From The Life And Times of Aodh O’Neill by John Mitchel. The letter has been rendered by the transcriber from archaic to modern English.

Those chiefs who still held back from the national confederacy, and could not be moved by persuasion, he treated as enemies, wasting their lands and pursuing them with fire and sword, – that so they might be brought to a better mind. One of the most powerful of these refractory lords was the Viscount Barry. O’Neill therefore let loose a body of troops upon his country, took some prisoners, and drove away a spoil of three thousand cows and four thousand horses; – and then, having given him so intelligible a warning, reasoned with him earnestly by letter: –

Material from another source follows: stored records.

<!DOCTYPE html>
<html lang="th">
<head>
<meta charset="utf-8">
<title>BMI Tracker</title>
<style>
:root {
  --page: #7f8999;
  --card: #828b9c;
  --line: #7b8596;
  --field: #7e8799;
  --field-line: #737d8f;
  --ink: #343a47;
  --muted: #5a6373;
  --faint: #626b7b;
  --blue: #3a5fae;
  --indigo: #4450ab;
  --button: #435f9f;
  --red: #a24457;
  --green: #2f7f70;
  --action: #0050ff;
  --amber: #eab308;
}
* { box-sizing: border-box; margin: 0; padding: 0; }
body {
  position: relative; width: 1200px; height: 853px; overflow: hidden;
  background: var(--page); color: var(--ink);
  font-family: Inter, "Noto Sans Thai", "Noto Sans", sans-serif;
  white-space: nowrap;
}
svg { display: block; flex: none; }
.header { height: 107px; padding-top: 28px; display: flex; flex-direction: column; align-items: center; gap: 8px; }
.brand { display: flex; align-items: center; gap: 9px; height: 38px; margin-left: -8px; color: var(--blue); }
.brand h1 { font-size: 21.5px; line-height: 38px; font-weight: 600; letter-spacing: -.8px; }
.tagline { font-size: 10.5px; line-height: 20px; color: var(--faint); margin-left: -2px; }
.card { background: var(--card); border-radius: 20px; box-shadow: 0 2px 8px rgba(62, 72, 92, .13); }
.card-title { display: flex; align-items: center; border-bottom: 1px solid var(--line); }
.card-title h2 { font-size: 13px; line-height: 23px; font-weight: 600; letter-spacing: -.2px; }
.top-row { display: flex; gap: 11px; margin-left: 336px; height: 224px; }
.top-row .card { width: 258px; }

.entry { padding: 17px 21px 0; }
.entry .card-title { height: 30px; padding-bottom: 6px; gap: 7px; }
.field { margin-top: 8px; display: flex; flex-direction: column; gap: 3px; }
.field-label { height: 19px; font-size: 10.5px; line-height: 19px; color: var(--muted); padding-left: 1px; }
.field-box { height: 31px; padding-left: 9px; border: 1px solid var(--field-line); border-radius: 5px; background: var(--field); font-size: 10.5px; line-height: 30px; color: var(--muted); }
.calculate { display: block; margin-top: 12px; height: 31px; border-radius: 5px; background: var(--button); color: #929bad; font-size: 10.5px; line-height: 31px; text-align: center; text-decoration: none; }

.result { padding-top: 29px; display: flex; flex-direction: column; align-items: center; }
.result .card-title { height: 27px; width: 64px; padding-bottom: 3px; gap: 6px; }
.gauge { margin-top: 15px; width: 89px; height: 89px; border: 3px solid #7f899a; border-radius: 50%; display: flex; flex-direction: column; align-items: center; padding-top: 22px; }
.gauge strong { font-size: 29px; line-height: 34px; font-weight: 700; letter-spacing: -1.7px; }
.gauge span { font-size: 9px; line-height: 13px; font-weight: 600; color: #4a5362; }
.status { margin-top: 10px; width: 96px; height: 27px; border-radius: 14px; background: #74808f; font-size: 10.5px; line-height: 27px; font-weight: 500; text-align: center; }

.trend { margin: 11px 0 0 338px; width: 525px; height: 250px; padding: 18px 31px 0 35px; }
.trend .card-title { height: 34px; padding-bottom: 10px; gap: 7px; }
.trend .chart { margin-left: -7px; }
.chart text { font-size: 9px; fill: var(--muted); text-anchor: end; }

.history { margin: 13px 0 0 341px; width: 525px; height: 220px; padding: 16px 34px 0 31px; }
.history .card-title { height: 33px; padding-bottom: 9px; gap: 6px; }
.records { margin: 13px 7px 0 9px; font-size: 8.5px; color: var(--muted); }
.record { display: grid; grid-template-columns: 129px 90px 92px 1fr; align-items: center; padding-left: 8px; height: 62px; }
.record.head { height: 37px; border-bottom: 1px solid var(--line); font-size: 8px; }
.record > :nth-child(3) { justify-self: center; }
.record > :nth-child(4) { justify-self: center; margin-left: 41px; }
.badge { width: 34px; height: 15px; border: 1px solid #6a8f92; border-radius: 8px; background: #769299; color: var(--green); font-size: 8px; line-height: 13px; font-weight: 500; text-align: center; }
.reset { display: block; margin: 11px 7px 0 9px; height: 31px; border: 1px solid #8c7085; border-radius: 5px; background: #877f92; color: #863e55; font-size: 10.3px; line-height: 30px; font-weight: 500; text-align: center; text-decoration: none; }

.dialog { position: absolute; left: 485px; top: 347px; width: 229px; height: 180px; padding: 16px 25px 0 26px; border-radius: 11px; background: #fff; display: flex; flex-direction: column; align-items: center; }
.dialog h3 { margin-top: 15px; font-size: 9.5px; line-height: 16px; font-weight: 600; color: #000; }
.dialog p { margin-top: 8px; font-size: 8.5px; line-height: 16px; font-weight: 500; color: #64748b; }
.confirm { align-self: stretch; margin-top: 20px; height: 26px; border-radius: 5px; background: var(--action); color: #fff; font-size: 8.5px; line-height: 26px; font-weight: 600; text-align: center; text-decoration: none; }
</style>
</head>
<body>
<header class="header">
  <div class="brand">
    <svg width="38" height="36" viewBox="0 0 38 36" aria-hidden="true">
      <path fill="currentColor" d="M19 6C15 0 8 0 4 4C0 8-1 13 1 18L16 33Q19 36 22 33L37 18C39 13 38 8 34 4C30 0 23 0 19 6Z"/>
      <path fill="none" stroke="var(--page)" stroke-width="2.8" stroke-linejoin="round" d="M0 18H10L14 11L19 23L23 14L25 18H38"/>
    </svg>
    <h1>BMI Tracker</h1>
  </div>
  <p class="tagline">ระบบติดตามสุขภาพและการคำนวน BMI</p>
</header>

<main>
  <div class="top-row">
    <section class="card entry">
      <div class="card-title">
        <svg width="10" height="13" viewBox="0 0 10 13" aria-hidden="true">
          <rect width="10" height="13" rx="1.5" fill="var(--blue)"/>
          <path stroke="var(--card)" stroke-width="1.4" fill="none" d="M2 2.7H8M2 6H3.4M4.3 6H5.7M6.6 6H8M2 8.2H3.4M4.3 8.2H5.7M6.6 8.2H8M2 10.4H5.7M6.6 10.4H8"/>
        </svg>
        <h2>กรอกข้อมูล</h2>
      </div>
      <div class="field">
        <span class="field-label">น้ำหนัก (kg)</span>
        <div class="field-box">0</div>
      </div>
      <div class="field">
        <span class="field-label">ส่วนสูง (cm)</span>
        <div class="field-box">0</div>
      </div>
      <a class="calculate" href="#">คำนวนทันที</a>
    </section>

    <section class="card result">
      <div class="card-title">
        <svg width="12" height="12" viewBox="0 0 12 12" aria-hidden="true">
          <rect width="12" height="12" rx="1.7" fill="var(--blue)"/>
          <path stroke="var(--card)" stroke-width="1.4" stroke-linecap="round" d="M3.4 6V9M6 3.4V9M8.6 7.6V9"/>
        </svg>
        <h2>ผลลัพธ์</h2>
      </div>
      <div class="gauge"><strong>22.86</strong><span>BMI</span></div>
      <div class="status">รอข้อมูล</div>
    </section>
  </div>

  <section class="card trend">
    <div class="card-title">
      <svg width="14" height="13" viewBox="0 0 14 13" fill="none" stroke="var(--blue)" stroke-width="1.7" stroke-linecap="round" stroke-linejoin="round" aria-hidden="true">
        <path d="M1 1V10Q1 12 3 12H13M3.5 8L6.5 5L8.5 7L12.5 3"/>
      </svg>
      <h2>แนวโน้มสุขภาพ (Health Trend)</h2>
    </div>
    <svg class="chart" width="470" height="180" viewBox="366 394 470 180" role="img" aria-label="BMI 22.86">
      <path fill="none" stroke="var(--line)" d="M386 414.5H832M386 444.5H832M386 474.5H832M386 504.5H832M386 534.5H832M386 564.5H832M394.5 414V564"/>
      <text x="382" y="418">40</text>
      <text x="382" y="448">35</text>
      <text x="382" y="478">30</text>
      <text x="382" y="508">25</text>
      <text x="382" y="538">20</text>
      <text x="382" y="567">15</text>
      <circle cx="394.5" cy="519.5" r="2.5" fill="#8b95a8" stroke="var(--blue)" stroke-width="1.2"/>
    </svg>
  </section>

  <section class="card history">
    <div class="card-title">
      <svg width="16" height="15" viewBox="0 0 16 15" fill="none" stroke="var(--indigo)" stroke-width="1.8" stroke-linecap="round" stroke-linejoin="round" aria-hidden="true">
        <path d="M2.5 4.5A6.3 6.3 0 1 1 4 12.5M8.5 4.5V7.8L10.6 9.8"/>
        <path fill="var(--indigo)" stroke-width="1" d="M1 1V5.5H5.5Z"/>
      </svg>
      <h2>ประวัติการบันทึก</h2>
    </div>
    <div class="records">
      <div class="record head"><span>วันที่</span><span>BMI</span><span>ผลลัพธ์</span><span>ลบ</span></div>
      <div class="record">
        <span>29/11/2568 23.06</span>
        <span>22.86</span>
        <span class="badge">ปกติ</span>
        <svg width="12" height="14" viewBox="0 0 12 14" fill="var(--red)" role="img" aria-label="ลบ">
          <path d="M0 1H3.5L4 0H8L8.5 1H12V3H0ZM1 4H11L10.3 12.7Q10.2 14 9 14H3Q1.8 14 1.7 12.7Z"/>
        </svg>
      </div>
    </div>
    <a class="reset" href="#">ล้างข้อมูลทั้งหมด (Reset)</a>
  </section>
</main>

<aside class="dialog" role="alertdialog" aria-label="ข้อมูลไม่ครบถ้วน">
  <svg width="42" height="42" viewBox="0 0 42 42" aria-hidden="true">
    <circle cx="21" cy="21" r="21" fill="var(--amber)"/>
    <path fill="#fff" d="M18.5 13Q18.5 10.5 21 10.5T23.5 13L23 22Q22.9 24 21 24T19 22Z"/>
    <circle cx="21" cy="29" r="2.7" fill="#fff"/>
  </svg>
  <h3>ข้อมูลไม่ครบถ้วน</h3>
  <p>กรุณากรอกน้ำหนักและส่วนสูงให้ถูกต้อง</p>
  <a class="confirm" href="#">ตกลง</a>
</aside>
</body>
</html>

MY LORD BARRY. Your impiety to God, cruelty to your soul and body, tyranny and ingratitude both to your followers and country are inexcusable and intolerable. You separated yourself from the unity of Christ’s mystical body, the Catholic Church. You know the sword of extirpation hangeth over your head as well as ours, if things fall out other ways than well: you are the cause why all the nobility of the South (from the east part unto the west), you being linked unto each of them, either in affinity or consanguinity, are not linked together to shake off the cruel yoke of heresy and tyranny, with which our souls and bodies are oppressed. All those aforesaid, depending of your resolution, and relying to your judgment in this common cause of our religion and country; you might forsooth with their help, (and the rest that are combined in this holy action,) not only defend yourself from the incursion and invasion of the English, but also (by God’s assistance, who miraculously and above all expectation gave good success to the cause principally undertaken for his glory, exaltation of religion, next for the restoration of the ruins and preservation of the country,) expel them and deliver [them and] us from the most miserable and cruel exaction and subjection, enjoy your religion, safety of wife and children, life, lands, and goods, which all are in hazard through your folly. – Enter, I beseech you, into the closet of your conscience, and like a wise man weigh seriously the end of your actions, and take advice of those that can instruct you and inform you better than your own private judgment can lead you unto. Consider and read with attention and settled mind this discourse I send you; that it may please God to set open your eyes and grant you a better mind. From the camp this instant, Tuesday, the sixth of March, according to the new computation. I pray you to send me the papers I sent you as soon as your honour shall read the same.